Four of the top executives at Community Health Systems last week followed Chairman and CEO Wayne Smith's lead in spending thousands of dollars to exercise stock options in the wake of a profit warning that put a hurting on the company's stock. Combined, the quartet spent more than $600,000 to add to their holdings.
• CFO Larry Cash spent $181,800 on 10,000 options.
• Executive Vice President and Secretary Rachel Seifert spent almost $91,000 to exercise 5,000 options that would have expired in 2019.
Shares of CHS (Ticker: CYH) have done little since plummeting following Smith & Co.'s warning. They closed Friday trading at $28.04 and are off nearly 50 percent year to date.
Two more analysts tracking Community Health Systems have formally reacted to the company's profit warning last week. Most notably, Ana Gupte at Leerink Partners has slashed her price target for the hospital owner to $33, less than half the $75 she had expected CHS to reach in the coming year. She now rates CHS at 'market perform' instead of 'outperform' and says, among other things, that there is little sign medical cost trends will reverse themselves soon.
Over at Robert W. Baird, veteran analyst Whit Mayo has lowered his CHS rating from 'outperform' to 'neutral.' Mayo's new target for the Franklin-based company is $32, which is 15 percent above where the stock (Ticker: CYH) was changing hands in early Tuesday trading.
Community Health Systems Chairman and CEO Wayne Smith is looking to send investors a message. Days after his team warned that third-quarter profits would be well below analysts' expectations — and the market lopped more than $1.5 billion off the company's market cap — Smith (pictured) on Monday spent more than $900,000 to exercise a batch of stock options that would have expired in 2019 and then held on to the resulting shares. The move took the 69-year-old's total direct and indirect holdings of Franklin-based CHS (Ticker: CYH) to nearly 1.8 million shares.

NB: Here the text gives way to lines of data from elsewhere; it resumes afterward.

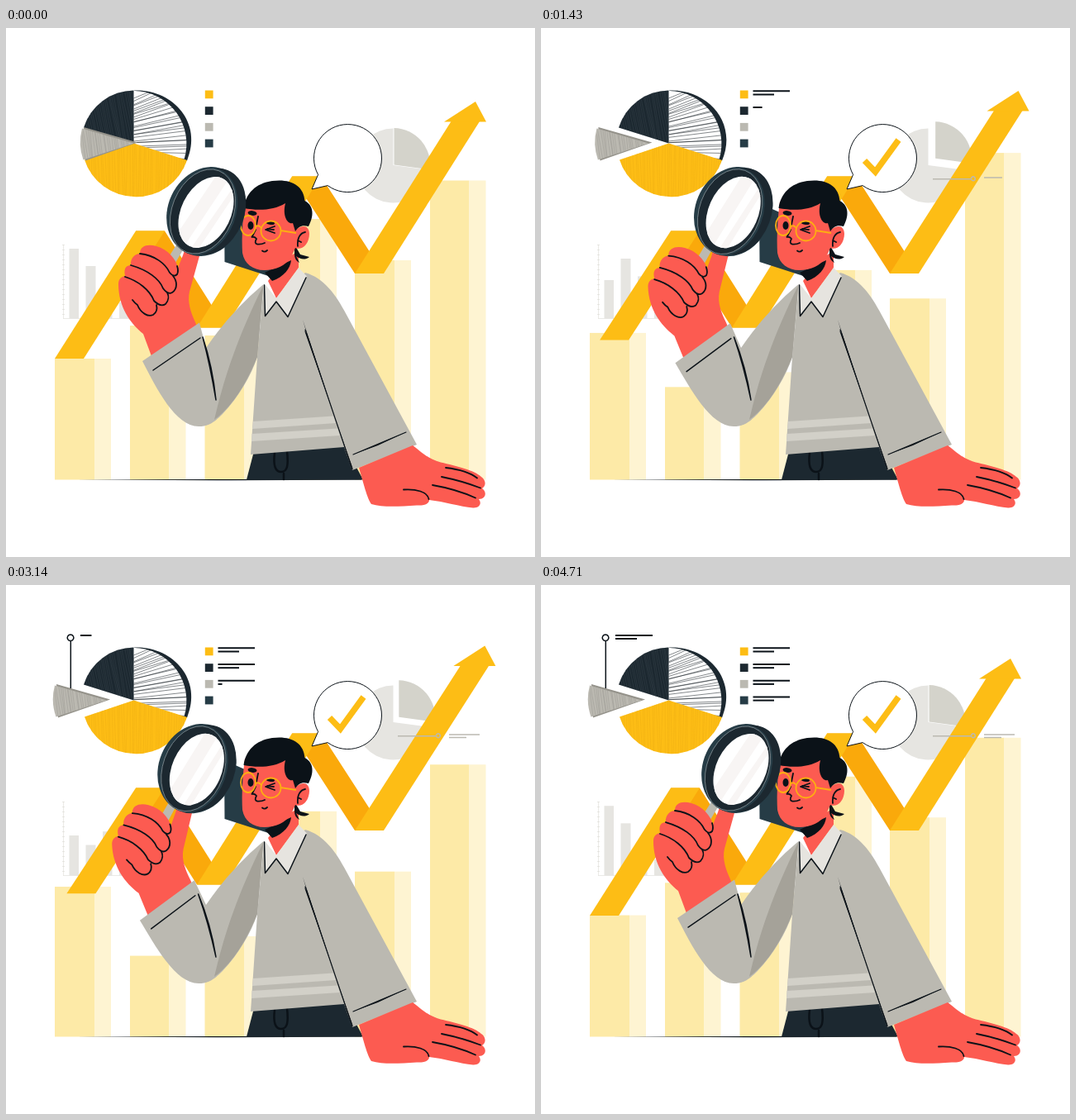
Animation of 640 by 640 pixels, one loop 4780 ms. Source, as an HTML page:

```html
<!DOCTYPE html>
<html lang="en">
<head>
<meta charset="utf-8">
<title>Data analysis</title>
<style>
html, body { margin: 0; height: 100%; overflow: hidden; background: #fff; }
svg { display: block; width: 100vw; height: 100vh; }
.skin { fill: #fc5b51; }
.knit { fill: #bbb9b1; }
.dark { fill: #1c2830; }
.ink { fill: #0b1218; }
.steel { fill: #263c46; }
.gold { fill: #fdbd15; }
.amber { fill: #faa90b; }
.line { fill: none; stroke: #0b1218; stroke-width: 1.8; stroke-linecap: round; stroke-linejoin: round; }
.grow { fill: none; stroke: #0b1218; stroke-width: 2; }
.thin { stroke: #bbb9b1; stroke-width: 1.5; }
.rim { fill: none; stroke: #fdae12; stroke-width: 1.8; }
</style>
</head>
<body>
<svg viewBox="0 0 640 640" xmlns="http://www.w3.org/2000/svg">
  <defs>
    <clipPath id="clipWhite"><path d="M154.500 139.500V75.500A64 64 0 0 1 215.500 159Z"/></clipPath>
    <clipPath id="clipDark"><path d="M154.500 139.500V75.500A64 64 0 0 0 94 120.500Z"/></clipPath>
    <clipPath id="clipGold"><path d="M154.500 139.500L95 159.500A65.200 64.500 0 0 0 219 160Z"/></clipPath>
    <clipPath id="clipGrey"><path d="M154.500 139.500L94 120.500A64 64 0 0 0 95 159.500Z"/></clipPath>
    <clipPath id="clipGlass"><ellipse cx="242" cy="223" rx="30" ry="45.500" transform="rotate(26 242 223)"/></clipPath>
  </defs>

  <g id="bars"></g>
  <path d="M69.500 262V352" stroke="#d4d3cb" stroke-dasharray="1 5" stroke-width="2"/>
  <path d="M69.500 262V352M69 351.500H160" stroke="#e6e5e1" stroke-width=".8"/>
  <path class="ink" d="M86 546.400L270 546L430 546.300V546.800L270 547.200Z"/>

  <!-- grey pie -->
  <path fill="#e6e5e1" d="M468.500 166V121.500A45 45 0 1 0 513 172Z"/>
  <path id="slice" fill="#d4d3cb" d="M469.500 165.500V121A45 45 0 0 1 513 171.500Z"/>

  <!-- trend line -->
  <path class="amber" d="M157 245.500H192L266 362.500H231ZM346 179.500H381L457 297H422Z"/>
  <path id="rise" class="gold"/>
  <path class="gold" d="M231 362.500H265L381 179.500H346Z"/>
  <path id="shaft" class="gold"/>
  <path id="arrow" class="gold" d="M568 89L581 113.500H530Z"/>
  <path class="grow thin" data-span="0 200" d="M520.500 182.500A2.400 2.400 0 1 1 520.600 183"/>
  <path class="grow thin" data-span="200 1010" d="M520.500 182.700H474"/>
  <path class="grow thin" data-span="740 1900" d="M536 181H573"/>
  <path class="grow thin" data-span="1940 2560" d="M536 184.500H557"/>

  <!-- speech bubble -->
  <path fill="#fff" stroke="#0b1218" stroke-width="1" d="M377.600 177.400A41 41 0 1 1 389.200 190.600L370 195Z"/>
  <path class="grow" style="stroke:#fdbd15;stroke-width:7.300" data-span="300 1130" d="M391.500 160.500L404.500 174L432.500 135.500"/>

  <!-- sketched pie -->
  <path class="dark" d="M154.500 75.500C200 73 239 113 219 160.500L212 158L190 90Z"/>
  <path fill="#fff" d="M154.500 139.500V76A64 64 0 0 1 215.500 159Z"/>
  <path class="dark" d="M154.500 139.500V75.500A64 64 0 0 0 94 120.500Z"/>
  <path class="gold" d="M154.500 139.500L95 159.500A65.200 64.500 0 0 0 219 160Z"/>
  <path id="hatchWhite" clip-path="url(#clipWhite)" stroke="#0b1218" stroke-width=".5"/>
  <path id="hatchDark" clip-path="url(#clipDark)" stroke="#36434b" stroke-width=".5"/>
  <path id="hatchGold" clip-path="url(#clipGold)" stroke="#efae12" stroke-width=".5"/>
  <g id="wedge">
    <path fill="#94928a" d="M94 120L159 138.500L96 160.500Z"/>
    <path class="knit" d="M154.500 139.500L92 121.500A64 64 0 0 0 93.500 159.500Z"/>
    <path id="hatchGrey" clip-path="url(#clipGrey)" stroke="#9b9992" stroke-width=".5"/>
  </g>
  <path class="grow" style="stroke-width:1.500" data-span="1850 2370" d="M78.300 125V68"/>
  <path class="grow" style="stroke-width:1.500" data-span="2370 2700" d="M78 67.500A3.800 3.800 0 1 1 78.100 67.500"/>
  <path class="grow" data-span="2900 3700" d="M90 61H135"/>
  <path class="grow" data-span="3700 4150" d="M90 65H116"/>
  <g id="legend"></g>

  <!-- body -->
  <path class="dark" d="M300 512L410 505L432 546.500H291Z"/>
  <path class="line" style="stroke-width:2.500" d="M325 514C323 530 326 537 333 537C340 537 342 530 340 512M336 539V546"/>
  <path class="knit" d="M312 310L327 331L362 296C384 302 399 322 412 347L497 504L419 535L409 507L296 516L304 398Z"/>
  <path fill="#d2d0c8" d="M299 476L396 469.500L399 478L298 485ZM297.500 491L401 484.500L404 493L297 500Z"/>
  <path class="ink" d="M359 353L364 370L361 366L420 534L417 529ZM420 516L484 489L450 505Z"/>
  <path class="line" style="stroke-width:1.200" d="M420 516L484 489M362 365L419 534"/>
  <path class="skin" d="M427 532L492 505C502 512 509 521 526 525.500C545 530 567 535 575 543C581 547 581 554 576 557C582 561 581 570 572 570C576 575 573 581 565 580.500C549 579 530 573 512 571C512 576 505 578 497 577.500C475 579 455 580 442 576C437 570 432 549 427 532Z"/>
  <path class="line" d="M532 532Q558 535 570 544.500M527 543Q552 548 574 556.500M516 553Q545 558 568 568.500M481 558.500C496 557.500 510 561 511.500 570"/>

  <!-- head -->
  <path class="steel" d="M264 212L291 224V280L328 294L322 301.500L264.500 283Z"/>
  <path class="skin" d="M317 306L340 278L354 270V290L327 327Z"/>
  <path class="ink" d="M313 296L345 281C344 291 336 301 322 306Z"/>
  <path class="ink" d="M349 262L356 274L367 277C362 281 356 280 351 276L355 284Q349 281 349 274Z"/>
  <path class="skin" d="M289 210C286 232 285 255 286 272C289 288 303 296 322 292C336 289 344 282 350 266C360 270 367 259 367 249C367 240 360 237 352 243L346 205Z"/>
  <path class="ink" d="M287.500 218C290 200 302 188 322 185C344 182 360 190 361.500 209C371 214 374 225 366 240C358 238 354 240 350 246L347 236C341 238 334 228 338 212C324 221 304 221 287.500 218Z"/>
  <ellipse class="ink" cx="298" cy="224" rx="5.500" ry="2.800" transform="rotate(8 298 224)"/>
  <ellipse class="ink" cx="320" cy="236" rx="5" ry="2" transform="rotate(5 320 236)"/>
  <ellipse class="ink" cx="296" cy="239" rx="3.500" ry="5"/>
  <path class="line" d="M325 240L314 244L325 248M316 243L324 244M305 228L303 238M302 244L297.500 253Q301 252 303 255Q300 261 304 261.500Q309 262 313 260M310 269.500Q313 272 316 269M353 264C352 254 356 248 362 247M353 257L357 259"/>
  <ellipse class="rim" cx="293" cy="239" rx="9" ry="12"/>
  <circle class="rim" cx="320.500" cy="245.500" r="12"/>
  <path class="rim" d="M302 241Q305 237 309 242M332 245L351 248"/>
  <path fill="#e6e4df" d="M312.500 309L327 327L354 290L364 300.500L341 349.500L327 331L313.500 348.500Z"/>
  <path class="line" style="stroke-width:1.500" d="M312.500 311L313.500 348.500L327 331L341 349.500L363 302"/>

  <!-- raised arm -->
  <g id="hand">
    <path class="knit" d="M207 261L215 267L202 289L193 283Z"/>
    <path class="skin" d="M176 397L166 370C150 357 136 337 136 310C136 304 139 301 144 300C142 290 146 287 151 287C150 279 156 273 162 273C162 263 172 261 182 264C196 268 206 280 208 290L214 275Q217 263 226 262Q235 265 234 276L222 319C219 332 224 345 229 356L236 374Z"/>
    <path class="line" d="M162 273C180 275 193 285 198 296Q203 302 207 298Q209 294 207 288M151 287C172 293 186 304 190 315Q196 323 201 320C208 315 207 306 202 300M144 301C160 306 174 317 179 330Q187 338 193 334C198 328 197 324 195 320M153 329Q156 333 159 335C163 345 172 350 178 347Q184 343 182 335"/>
    <ellipse class="steel" cx="242" cy="222" rx="46" ry="55.500" transform="rotate(25 242 222)"/>
    <ellipse class="dark" cx="248" cy="222" rx="40" ry="54" transform="rotate(22 248 222)"/>
    <ellipse class="steel" cx="239" cy="222" rx="39" ry="54" transform="rotate(21 239 222)"/>
    <ellipse class="dark" cx="238" cy="222" rx="37" ry="53" transform="rotate(22 238 222)" stroke="#8b979c" stroke-width=".7"/>
    <ellipse fill="#fff" cx="242" cy="223" rx="30" ry="45.500" transform="rotate(26 242 223)"/>
    <path fill="#f8f5f4" clip-path="url(#clipGlass)" d="M205 252L256 176L270 182L217 262ZM224 266L276 191L279 198L231 270Z"/>
  </g>
  <path id="sleeve" class="knit"/>
  <path fill="#a5a299" d="M311.500 311L304 398C292 427 276 456 252 474C262 430 278 378 311.500 311Z"/>
  <path id="folds" class="line" style="stroke-width:1.500"/>
</svg>

<script>
const LOOP = 4780, FRAMES = 67, HALF = LOOP / 2, QUARTER = LOOP / 4;
const $ = id => document.getElementById(id);
const set = (el, attr, value) => el.setAttribute(attr, value);
const clamp = x => Math.min(1, Math.max(0, x));
const smooth = x => x * x * (3 - 2 * x);

// Eased interpolation through [time, value, time, value, ...]
function track(keys, t) {
  let i = 0;
  while (i < keys.length - 4 && t >= keys[i + 2]) i += 2;
  const [t0, v0, t1, v1] = keys.slice(i, i + 4);
  return v0 + (v1 - v0) * smooth(clamp((t - t0) / (t1 - t0)));
}

const swing = (from, to, peak = HALF) => [0, from, peak, to, LOOP, from];

// x, front width, side width, baseline, keys of the top edge
const bars = [
  [59, 48, 20, 546.5, [0, 400, 1200, 367, HALF, 387, 3585, 355, LOOP, 400]],
  [150, 47.5, 20, 546.5, swing(360, 475.5)],
  [240.5, 47.5, 20, 546.5, swing(372, 441)],
  [332, 48, 20, 546.5, [0, 231, 1600, 295, 2900, 268, 3700, 295, LOOP, 231]],
  [422, 48, 20, 546.5, swing(281, 360, 2560)],
  [513, 47.5, 20, 546.5, [0, 184.5, 1200, 149, 3400, 220, LOOP, 184.5]],
  [76.5, 11.5, 0, 351.5, [0, 267, 1400, 305, 2200, 292, 3150, 303, LOOP, 267]],
  [96.5, 12, 0, 351.5, [0, 288, 1000, 276, 3600, 318, LOOP, 288]],
  [117, 11.5, 0, 351.5, swing(312, 294)],
  [137, 11.5, 0, 351.5, swing(332, 320)],
].map(([x, front, side, base, keys]) => {
  const add = (fill, left, width) => {
    const rect = $('bars').appendChild(document.createElementNS('http://www.w3.org/2000/svg', 'rect'));
    Object.entries({ fill, x: left, width }).forEach(([k, v]) => set(rect, k, v));
    return rect;
  };
  const rects = side ? [add('#fdeaa7', x, front), add('#fef4d2', x + front, side)] : [add('#e6e5e1', x, front)];
  return { rects, base, keys };
});

$('legend').innerHTML = ['#fdbd15', '#1c2830', '#bbb9b1', '#263c46'].map((fill, i) => {
  const y = 75.5 + 19.7 * i, start = 100 + 1180 * i;
  return `<rect x="240.800" y="${y}" width="9.800" height="9.800" fill="${fill}"/>
    <path class="grow" data-span="${start} ${start + 590}" d="M256.500 ${y + .8}H301"/>
    <path class="grow" data-span="${start + 600} ${start + 1000}" d="M256.500 ${y + 5}H282"/>`;
}).join('');

// Hand-drawn shading
let seed = 7;
const jitter = n => ((seed = seed * 16807 % 2147483647) / 2147483647 - .5) * n;
function hatch(id, count, line) {
  set($(id), 'd', Array.from({ length: count }, (_, i) => line(i)).join(''));
}
hatch('hatchWhite', 27, i => `M152 ${88 + i * 2.5 + jitter(4)}L222 ${55 + i * 3.9 + jitter(6)}`);
hatch('hatchDark', 26, i => `M${88 + i * 2.6 + jitter(2)} 74L${104 + i * 2.4 + jitter(4)} 142`);
hatch('hatchGold', 44, i => `M${94 + i * 2.9 + jitter(3)} 138L${96 + i * 2.8 + jitter(3)} 205`);
hatch('hatchGrey', 24, i => `M${88 + i * 2.5 + jitter(2)} 118L${94 + i * 2.5 + jitter(3)} 162`);

const growing = [...document.querySelectorAll('.grow')].map(el => {
  set(el, 'pathLength', 1);
  return [el, ...el.dataset.span.split(' ').map(Number)];
});

function draw(t) {
  const s = track(swing(0, 1), t);
  for (const { rects, base, keys } of bars) {
    const top = track(keys, t);
    for (const rect of rects) {
      set(rect, 'y', top);
      set(rect, 'height', base - top);
    }
  }
  for (const [el, from, to] of growing) {
    const p = clamp((t - from) / (to - from));
    el.style.visibility = p ? 'visible' : 'hidden';
    set(el, 'stroke-dasharray', p < 1 ? `${p} 2` : 'none');
  }
  const out = track([0, 0, QUARTER, 8.5, HALF, 0, 3 * QUARTER, 8.5, LOOP, 0], t);
  set($('slice'), 'transform', `translate(${out} ${-out})`);
  set($('wedge'), 'transform', `translate(${track([0, 0, 2130, -33], t)} 0)`);

  const dx = 14.8 * s, dy = -20.3 * s;
  set($('rise'), 'd', `M${59 + 18.8 * s} ${400 - 34.8 * s}h35L192 245.500H157Z`);
  set($('shaft'), 'd', `M422 297H457L${573 + dx} ${113 + dy}H${538.5 + dx}Z`);
  set($('arrow'), 'transform', `translate(${dx} ${dy})`);

  set($('hand'), 'transform', `rotate(${-2.85 * s} 238 515)`);
  set($('sleeve'), 'd', `M311.500 310Q272 343 242 387L${234 - 8 * s} ${356.5 + s}L${165 - 4 * s} ${403 + 3.5 * s}
    C${182 - 2 * s} 436 205 482 233 482C245 482 252 477 262 467C281 447 297 420 304 398Z`);
  set($('folds'), 'd', `M${178 - 3 * s} ${414 + 2.5 * s}L${235 - 8 * s} ${375 + s}
    M${238 - 7 * s} 374Q${250 - 3 * s} 410 254 450Q${247 - 3 * s} 408 ${238 - 7 * s} 374`);
}

function tick(now) {
  const frame = Math.floor(now % LOOP / LOOP * FRAMES);
  draw(frame * LOOP / FRAMES);
  requestAnimationFrame(tick);
}
draw(0);
requestAnimationFrame(tick);
</script>
</body>
</html>
```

Smith's big option exercise came after his largest investor, hedge fund Glenview Capital, on Friday said it had trimmed its CHS stake by about 2 percent — for proceeds of nearly $8 million — the day before, when CHS plummeted by more than 30 percent. An interesting side note to that filing: Glenview on Thursday spent nearly $15 million to add to its holdings in Tenet Healthcare as that company, too, gave up a lot of ground.
POSTDATA: WARRANTY DEEDS